Even though immigration is a contentious topic in neighbouring Italy, Austria and France, Switzerland stands apart because the anti-immigration vote targets some of the biggest economic contributors. Among arrivals from the EU between 2010 and 2012, 69 percent were highly skilled. That compares with a rate of 35 percent within the 28-member union, data from the Organisation for Economic Co-operation and Development shows.
The Swiss decision drew satisfied reactions from Marine Le Pen, the head of France’s anti-EU National Front, and Heinz-Christian Strache, the leader of Austria’s anti-immigrant Freedom Party.
“Switzerland said no to mass immigration, bravo!,” Le Pen tweeted on Sunday.
Among Swiss companies, the mood is grimmer. Business lobby Economiesuisse and Swissmem, an association of 290 companies in the Swiss machinery, electronics and metal industries, called for a careful, non-bureaucratic implementation of the new rules, and asked the government to limit negative consequences on unrestricted EU access.
“Holcim respects the will of the people, even if we don’t rejoice in the outcome,” Peter Stopfer, a spokesman for cement maker Holcim, said on Sunday. Only after the legislative process had got under way “will we be able to form a conclusive opinion”, he said.

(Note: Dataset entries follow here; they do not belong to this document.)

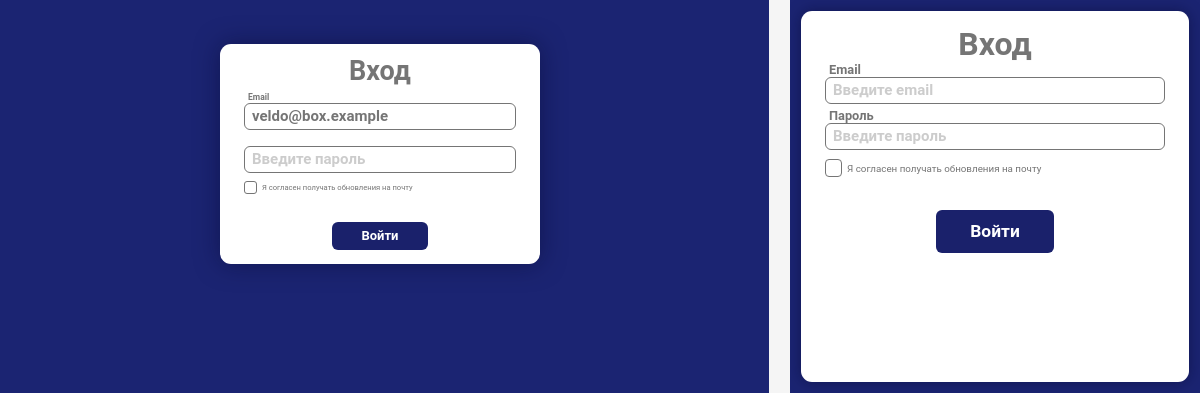
<!DOCTYPE html>
<html lang="ru">
<head>
<meta charset="utf-8">
<title>Вход</title>
<style>
:root {
  --navy: #1b2472;
  --button: #1a216b;
  --gutter: #f5f5f5;
  --card: #ffffff;
  --ink: #757575;
  --hint: #cccccc;
  --shadow: rgba(8, 10, 50, .5);
}
* { box-sizing: border-box; margin: 0; }
body {
  width: 1200px;
  height: 393px;
  overflow: hidden;
  display: grid;
  grid-template-columns: 769px 410px;
  column-gap: 21px;
  background: var(--gutter);
  color: var(--ink);
  font-family: Roboto, Arial, sans-serif;
}
.screen { background: var(--navy); overflow: hidden; }
.desktop { padding: 44px 0 0 220px; }
.mobile { padding: 11px 0 0 11px; }
.card {
  display: flex;
  flex-direction: column;
  padding: 0 24px;
  border-radius: 11px;
  background: var(--card);
  box-shadow: 0 0 24px var(--shadow);
}
.title { text-align: center; font-weight: 700; }
.label { padding-left: 4px; font-weight: 700; white-space: nowrap; }
.field {
  height: 27px;
  padding-left: 7px;
  border: 1.4px solid var(--ink);
  border-radius: 6px;
  font-size: 15px;
  font-weight: 700;
  line-height: 24px;
  white-space: nowrap;
}
.hint { color: var(--hint); }
.consent { display: flex; align-items: center; gap: 5px; white-space: nowrap; }
.checkbox { flex: none; border: 1.4px solid var(--ink); }
.submit {
  align-self: center;
  border-radius: 6px;
  background: var(--button);
  color: var(--card);
  font-weight: 700;
  text-align: center;
  text-decoration: none;
}

.desktop .card { width: 320px; height: 220px; padding-top: 10px; }
.desktop .title { font-size: 27px; line-height: 34px; }
.desktop .label { margin-top: 4px; font-size: 8.5px; line-height: 11px; }
.desktop .field { width: 272px; }
.desktop .password { margin-top: 16px; }
.desktop .consent { margin-top: 8px; height: 13px; font-size: 7.6px; }
.desktop .checkbox { width: 13px; height: 13px; border-radius: 3px; }
.desktop .submit { width: 96px; height: 28px; margin-top: 28px; font-size: 13px; line-height: 28px; }

.mobile .card { width: 388px; height: 371px; padding-top: 15px; box-shadow: 0 0 14px var(--shadow); }
.mobile .title { font-size: 32px; line-height: 36px; }
.mobile .label { font-size: 12.8px; line-height: 15px; }
.mobile .field + .label { margin-top: 4px; }
.mobile .consent { margin-top: 9px; height: 18px; font-size: 9.8px; }
.mobile .checkbox { width: 17px; height: 18px; border-radius: 4px; }
.mobile .submit { width: 118px; height: 43px; margin-top: 33px; font-size: 17.4px; line-height: 43px; }
</style>
</head>
<body>
<section class="screen desktop">
  <main class="card">
    <h1 class="title">Вход</h1>
    <p class="label">Email</p>
    <div class="field">veldo@box.example</div>
    <div class="field password hint">Введите пароль</div>
    <div class="consent"><span class="checkbox"></span><span>Я согласен получать обновления на почту</span></div>
    <a class="submit" href="#">Войти</a>
  </main>
</section>
<section class="screen mobile">
  <div class="card">
    <h2 class="title">Вход</h2>
    <p class="label">Email</p>
    <div class="field hint">Введите email</div>
    <p class="label">Пароль</p>
    <div class="field hint">Введите пароль</div>
    <div class="consent"><span class="checkbox"></span><span>Я согласен получать обновления на почту</span></div>
    <a class="submit" href="#">Войти</a>
  </div>
</section>
</body>
</html>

About 500 people protested in Zurich late on Sunday, following the vote. While they were “primarily peaceful”, some demonstrators lit fireworks, used spray cans and threw stones at buildings, leading to several thousand francs worth of damages, the city’s police said.
Even so, some investors say the government will find a workaround so as not to compromise economic prosperity.
“I don’t think the Swiss economy will suffer,” Karim Bertoni, a strategist at de Pury Pictet Turrettini in Geneva, said in a phone interview, declining to specify how he himself had voted. “Businesses will still be able to hire foreign top managers or very highly skilled employees, such as engineers. For less qualified workers, such as barkeepers or waiters at restaurants, it may be trickier.”
Past examples show the government and parliamentarians in Bern often translate into law a weaker version of what the initiators say they were aiming for.
The “Alps Initiative” of 1994 to stop road traffic has never been implemented in full, and the SVP accuses the government of dragging its heels on implementing the 2010 referendum to expel foreigners convicted of crimes.
The initiators of last year’s “fat cat” limits on chief executive compensation have also said the measure had been watered down, with less stringent sanctions and high levels of legal proof.
“The parliament has quite a bit of room to manoeuvre in translating it,” Marc Buehlmann, a lecturer in political science at the University of Bern, said.
Switzerland is already at odds with the EU over how it taxes multinational corporations. Relations with the governments of neighbouring countries such as Germany and Italy have been strained due to a dispute over their citizens who evaded taxes with secret bank accounts.
Potentially complicating matters still further, another initiative, called “Ecopop”, which would cap the immigration rate at 0.2 percent of the resident population, is in the pipeline. The government, which opposes that measure too, has not set a voting date yet. – Bloomberg